Stored dataset items
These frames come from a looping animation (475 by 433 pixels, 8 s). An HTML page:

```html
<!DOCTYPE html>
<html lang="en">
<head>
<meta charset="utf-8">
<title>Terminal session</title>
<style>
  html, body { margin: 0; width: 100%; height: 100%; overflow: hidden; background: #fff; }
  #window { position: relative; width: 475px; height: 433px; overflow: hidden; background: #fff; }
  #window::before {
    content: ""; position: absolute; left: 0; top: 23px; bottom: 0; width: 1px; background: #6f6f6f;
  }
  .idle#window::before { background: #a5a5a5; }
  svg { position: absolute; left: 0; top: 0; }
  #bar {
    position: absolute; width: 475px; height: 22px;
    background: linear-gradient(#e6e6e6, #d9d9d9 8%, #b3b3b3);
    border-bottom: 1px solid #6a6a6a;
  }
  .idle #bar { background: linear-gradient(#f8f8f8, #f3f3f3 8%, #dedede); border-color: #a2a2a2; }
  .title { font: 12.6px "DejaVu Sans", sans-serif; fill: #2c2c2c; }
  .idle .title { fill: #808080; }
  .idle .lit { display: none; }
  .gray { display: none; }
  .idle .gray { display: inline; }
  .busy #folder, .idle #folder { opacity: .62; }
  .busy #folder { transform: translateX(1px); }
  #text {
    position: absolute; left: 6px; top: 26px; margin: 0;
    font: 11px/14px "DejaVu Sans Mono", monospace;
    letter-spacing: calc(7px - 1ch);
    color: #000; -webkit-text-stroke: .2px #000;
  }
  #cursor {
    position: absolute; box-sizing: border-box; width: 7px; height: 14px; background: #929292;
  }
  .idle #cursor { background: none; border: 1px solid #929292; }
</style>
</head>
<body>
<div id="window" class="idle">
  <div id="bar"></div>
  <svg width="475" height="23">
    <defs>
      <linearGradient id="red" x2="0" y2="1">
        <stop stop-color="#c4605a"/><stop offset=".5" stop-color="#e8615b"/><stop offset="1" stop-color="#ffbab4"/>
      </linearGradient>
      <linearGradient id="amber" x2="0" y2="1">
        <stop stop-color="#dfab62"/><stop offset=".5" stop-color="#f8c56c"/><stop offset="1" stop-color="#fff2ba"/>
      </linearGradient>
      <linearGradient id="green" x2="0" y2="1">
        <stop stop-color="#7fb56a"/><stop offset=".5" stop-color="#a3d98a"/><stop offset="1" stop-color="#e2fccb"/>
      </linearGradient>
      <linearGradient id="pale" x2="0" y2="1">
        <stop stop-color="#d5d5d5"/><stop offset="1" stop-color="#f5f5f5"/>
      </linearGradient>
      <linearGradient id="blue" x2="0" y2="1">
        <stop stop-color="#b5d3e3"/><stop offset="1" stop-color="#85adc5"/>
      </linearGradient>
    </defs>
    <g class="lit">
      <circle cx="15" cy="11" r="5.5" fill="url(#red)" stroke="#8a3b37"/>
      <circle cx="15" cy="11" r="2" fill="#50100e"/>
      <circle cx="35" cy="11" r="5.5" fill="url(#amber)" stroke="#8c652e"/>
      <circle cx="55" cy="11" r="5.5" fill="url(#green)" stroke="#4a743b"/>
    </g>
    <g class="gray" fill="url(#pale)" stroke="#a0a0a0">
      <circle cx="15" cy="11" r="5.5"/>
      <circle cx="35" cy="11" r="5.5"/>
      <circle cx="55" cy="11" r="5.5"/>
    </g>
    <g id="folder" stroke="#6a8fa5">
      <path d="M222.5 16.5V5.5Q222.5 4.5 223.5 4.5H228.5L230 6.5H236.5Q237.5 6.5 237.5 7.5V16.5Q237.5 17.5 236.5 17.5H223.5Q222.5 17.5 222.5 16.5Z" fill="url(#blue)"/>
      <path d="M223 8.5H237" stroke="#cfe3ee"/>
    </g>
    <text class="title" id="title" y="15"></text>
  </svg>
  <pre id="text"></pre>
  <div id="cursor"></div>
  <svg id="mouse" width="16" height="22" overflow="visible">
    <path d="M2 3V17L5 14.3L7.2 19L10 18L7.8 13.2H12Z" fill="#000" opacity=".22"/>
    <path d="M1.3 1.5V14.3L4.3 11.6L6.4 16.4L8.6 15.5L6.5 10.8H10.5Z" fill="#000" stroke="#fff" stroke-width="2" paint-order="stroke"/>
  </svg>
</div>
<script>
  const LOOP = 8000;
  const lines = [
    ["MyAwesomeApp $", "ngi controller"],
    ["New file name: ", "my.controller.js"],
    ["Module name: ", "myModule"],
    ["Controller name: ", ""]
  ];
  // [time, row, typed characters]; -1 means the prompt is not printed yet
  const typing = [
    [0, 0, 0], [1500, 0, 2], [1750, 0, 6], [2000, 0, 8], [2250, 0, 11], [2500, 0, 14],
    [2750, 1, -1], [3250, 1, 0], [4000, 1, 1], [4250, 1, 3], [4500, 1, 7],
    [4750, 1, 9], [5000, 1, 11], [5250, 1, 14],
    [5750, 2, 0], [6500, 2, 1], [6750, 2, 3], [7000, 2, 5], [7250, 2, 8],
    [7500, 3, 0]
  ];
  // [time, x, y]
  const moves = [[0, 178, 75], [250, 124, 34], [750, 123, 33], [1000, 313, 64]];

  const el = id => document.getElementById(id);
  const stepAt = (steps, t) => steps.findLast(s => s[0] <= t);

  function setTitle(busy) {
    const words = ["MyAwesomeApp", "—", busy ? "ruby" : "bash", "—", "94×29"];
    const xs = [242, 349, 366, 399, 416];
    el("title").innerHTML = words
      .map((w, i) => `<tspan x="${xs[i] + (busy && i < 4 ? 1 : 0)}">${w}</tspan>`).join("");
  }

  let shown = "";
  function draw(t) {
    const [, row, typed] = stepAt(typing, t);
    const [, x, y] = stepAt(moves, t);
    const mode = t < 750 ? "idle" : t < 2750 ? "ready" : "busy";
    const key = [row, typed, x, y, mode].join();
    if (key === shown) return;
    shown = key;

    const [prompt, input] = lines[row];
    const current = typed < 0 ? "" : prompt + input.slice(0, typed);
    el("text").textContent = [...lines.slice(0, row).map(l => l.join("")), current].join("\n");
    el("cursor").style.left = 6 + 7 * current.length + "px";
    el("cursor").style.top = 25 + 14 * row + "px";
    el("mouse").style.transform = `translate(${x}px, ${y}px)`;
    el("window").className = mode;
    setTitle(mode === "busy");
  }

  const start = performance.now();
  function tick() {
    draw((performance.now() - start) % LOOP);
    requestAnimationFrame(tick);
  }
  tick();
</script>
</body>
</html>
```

= Requirement =
Copy out each line of the data that includes the string "mouse".

= Task solution =
  <svg id="mouse" width="16" height="22" overflow="visible">
    el("mouse").style.transform = `translate(${x}px, ${y}px)`;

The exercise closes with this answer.